Document Type


Date of Original Version



Biomedical and Pharmaceutical Sciences


Persistent inward calcium and sodium currents (IP) activated during motoneuron recruitment help synaptic inputs maintain self-sustained firing until de-recruitment. Here, we estimate the contribution of the IP to self-sustained firing in human motoneurons of varying recruitment threshold by measuring the difference in synaptic input needed to maintain minimal firing once the IP is fully activated compared with the larger synaptic input required to initiate firing prior to full IP activation. Synaptic input to ≈20 dorsiflexor motoneurons simultaneously recorded during ramp contractions was estimated from firing profiles of motor units decomposed from high-density surface-EMG. To avoid errors introduced when using high-threshold units firing in their nonlinear range, we developed methods where the lowest-threshold units firing linearly with force were used to construct a composite (control) firing rate profile to estimate synaptic input to the higher-threshold (test) units. The difference in the composite firing rate (synaptic input) at the time of test unit recruitment and de-recruitment (ΔF=Frecruit-Fde-recruit) was used to measure IP amplitude that sustained firing. Test units with recruitment thresholds 1-30% of maximum had similar ΔFs, which likely included both slow and fast motor units activated by small and large motoneurons, respectively. This suggests that the portion of the IP that sustains firing is similar across a wide range of motoneuron sizes.
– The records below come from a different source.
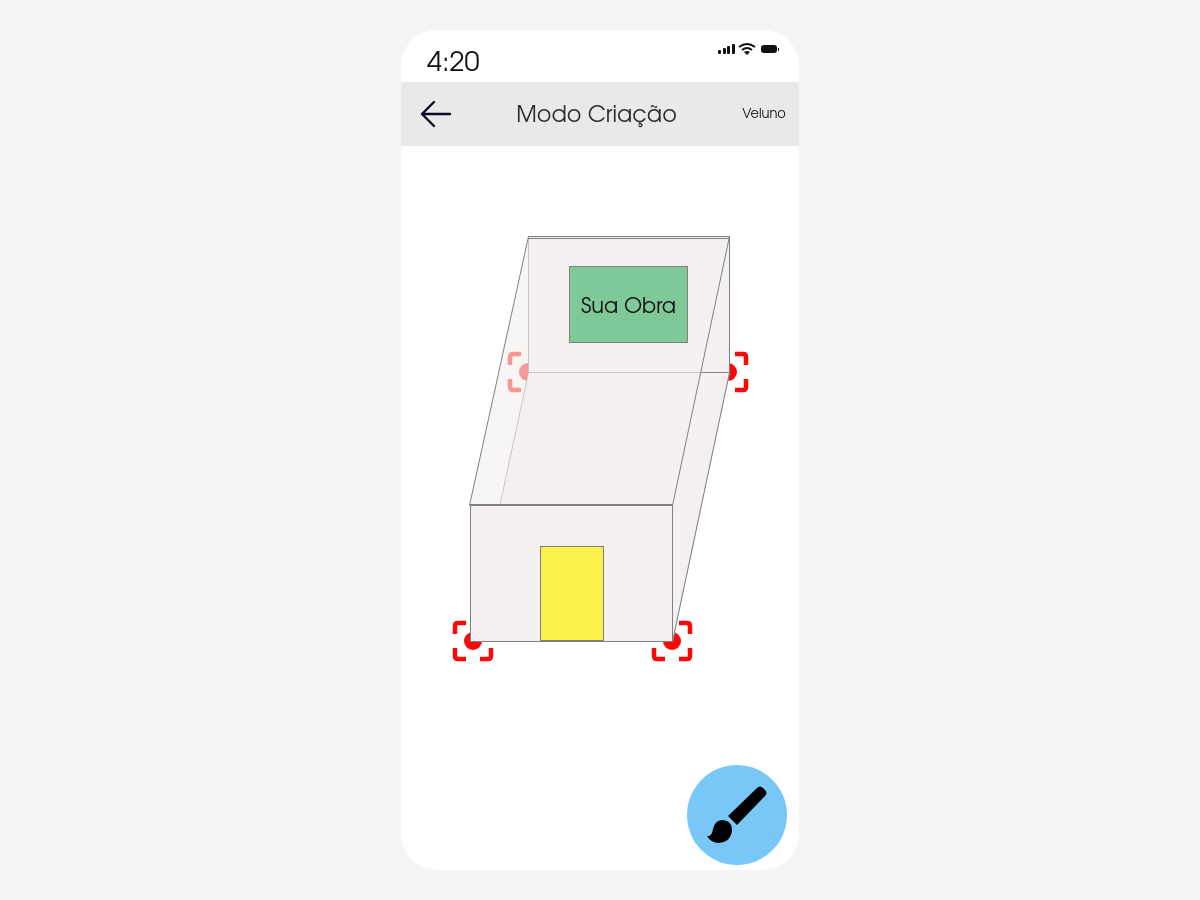
<!DOCTYPE html>
<html lang="pt">
<head>
<meta charset="utf-8">
<title>Modo Criação</title>
<style>
:root {
  --canvas: #f5f5f5;
  --screen: #ffffff;
  --bar: #e9e9e9;
  --ink: #111111;
  --title: #2b2b2b;
  --wall: #f4f0ef;
  --edge: #808080;
  --edge-soft: #c9c5c4;
  --anchor: #fb0909;
  --artwork: #7fc897;
  --door: #fcf04a;
  --action: #79c7f7;
}
* { box-sizing: border-box; margin: 0; }
body {
  width: 1200px;
  height: 900px;
  overflow: hidden;
  display: flex;
  align-items: center;
  justify-content: center;
  background: var(--canvas);
  color: var(--ink);
  font-family: "TeX Gyre Adventor", sans-serif;
}
svg { display: block; }
.screen {
  position: relative;
  width: 398px;
  height: 840px;
  display: flex;
  flex-direction: column;
  border-radius: 36px;
  background: var(--screen);
}
.status {
  height: 52px;
  padding: 11px 20px 0 26px;
  display: flex;
  justify-content: space-between;
}
.time { font-size: 27px; line-height: 46px; }
.app-bar {
  height: 64px;
  padding: 0 6px 0 19px;
  display: grid;
  grid-template-columns: 38px 1fr 58px;
  align-items: center;
  background: var(--bar);
}
.back { color: #0b0b25; }
.app-bar h1 {
  padding-top: 4px;
  font-size: 22.4px;
  font-weight: 400;
  line-height: 32px;
  text-align: center;
  white-space: nowrap;
  color: var(--title);
}
.brand {
  font-size: 13px;
  text-align: center;
}
.stage { position: relative; flex: 1; }
.artwork {
  position: absolute;
  left: 168px;
  top: 120px;
  width: 119px;
  height: 77px;
  padding-top: 5px;
  display: flex;
  align-items: center;
  justify-content: center;
  border: 1px solid var(--edge);
  background: var(--artwork);
  font-size: 20.8px;
  white-space: nowrap;
}
.paint {
  position: absolute;
  right: 12px;
  bottom: 5px;
  width: 100px;
  height: 100px;
  display: flex;
  align-items: center;
  justify-content: center;
  border-radius: 50%;
  background: var(--action);
  color: #000000;
}
</style>
</head>
<body>
<main class="screen">
  <div class="status">
    <span class="time">4:20</span>
    <svg width="61" height="18" viewBox="0 0 61 18" fill="currentColor" role="img" aria-label="Sinal, rede sem fio e bateria">
      <rect x="0" y="9" width="3" height="4" rx="1"/>
      <rect x="5" y="7" width="3" height="6" rx="1"/>
      <rect x="9" y="5" width="3" height="8" rx="1"/>
      <rect x="14" y="3" width="3" height="10" rx="1"/>
      <g fill="none" stroke="currentColor" stroke-width="2">
        <path d="M21 6Q29 0 37 6"/>
        <path d="M24 9Q29 5 34 9"/>
      </g>
      <path d="M26 11Q29 9 32 11L29 14Z"/>
      <rect x="43" y="4" width="16" height="8" rx="3"/>
      <rect x="60" y="7" width="1" height="3"/>
    </svg>
  </div>

  <header class="app-bar">
    <a class="back" href="#" aria-label="Voltar">
      <svg width="32" height="28" viewBox="0 0 32 28" fill="none" stroke="currentColor" stroke-width="2.4" stroke-linecap="round" stroke-linejoin="round">
        <path d="M14 2L2 14L14 26M2 14H30"/>
      </svg>
    </a>
    <h1>Modo Criação</h1>
    <span class="brand">Veluno</span>
  </header>

  <section class="stage">
    <svg width="398" height="724" viewBox="0 0 398 724" role="img" aria-label="Sala em perspectiva com quatro pontos de ancoragem">
      <defs>
        <g id="anchor">
          <circle r="9" fill="var(--anchor)"/>
          <path d="M-18 -7V-15Q-18 -18 -15 -18H-7M7 -18H15Q18 -18 18 -15V-7M18 7V15Q18 18 15 18H7M-7 18H-15Q-18 18 -18 15V7" fill="none" stroke="var(--anchor)" stroke-width="4.5"/>
        </g>
      </defs>
      <g class="anchors">
        <use href="#anchor" x="127" y="226"/>
        <use href="#anchor" x="327" y="226"/>
        <use href="#anchor" x="72" y="495"/>
        <use href="#anchor" x="271" y="495"/>
      </g>
      <g class="room" transform="translate(.5 .5)" fill="var(--wall)" stroke="var(--edge)">
        <polygon class="left-wall" points="127,90 127,226 69,495 68,359" fill-opacity=".62" stroke="none"/>
        <polygon class="floor" points="127,226 328,226 271,495 69,495" stroke="var(--edge-soft)"/>
        <rect class="back-wall" x="127" y="90" width="201" height="136" stroke="var(--edge-soft)"/>
        <polygon class="right-wall" points="328,90 328,226 271,495 271,359"/>
        <line x1="299" y1="226" x2="328" y2="226"/>
        <path class="top-edges" d="M68 359L127 90H328M127 92H328" fill="none"/>
        <rect class="front-wall" x="69" y="359" width="202" height="136"/>
        <line x1="68" y1="358" x2="271" y2="358"/>
        <rect class="door" x="139" y="400" width="63" height="94" fill="var(--door)"/>
      </g>
    </svg>
    <div class="artwork">Sua Obra</div>
  </section>

  <a class="paint" href="#" aria-label="Pintar">
    <svg width="60" height="58" viewBox="0 0 60 58" fill="currentColor">
      <path d="M21 30L50 2Q53 -1 56 2L58 4Q61 7 58 10L30 39Z"/>
      <path d="M0 50Q5 51 6 43Q8 34 16 34Q25 35 25 44Q24 56 12 57Q4 57 0 50Z"/>
    </svg>
  </a>
</main>
</body>
</html>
Higher-threshold units had more prolonged accelerations in firing rate at the onset of recruitment compared to lower-threshold units, likely reflecting IP activation closer to firing onset in the higher-threshold units, but well before firing onset in the lower-threshold units.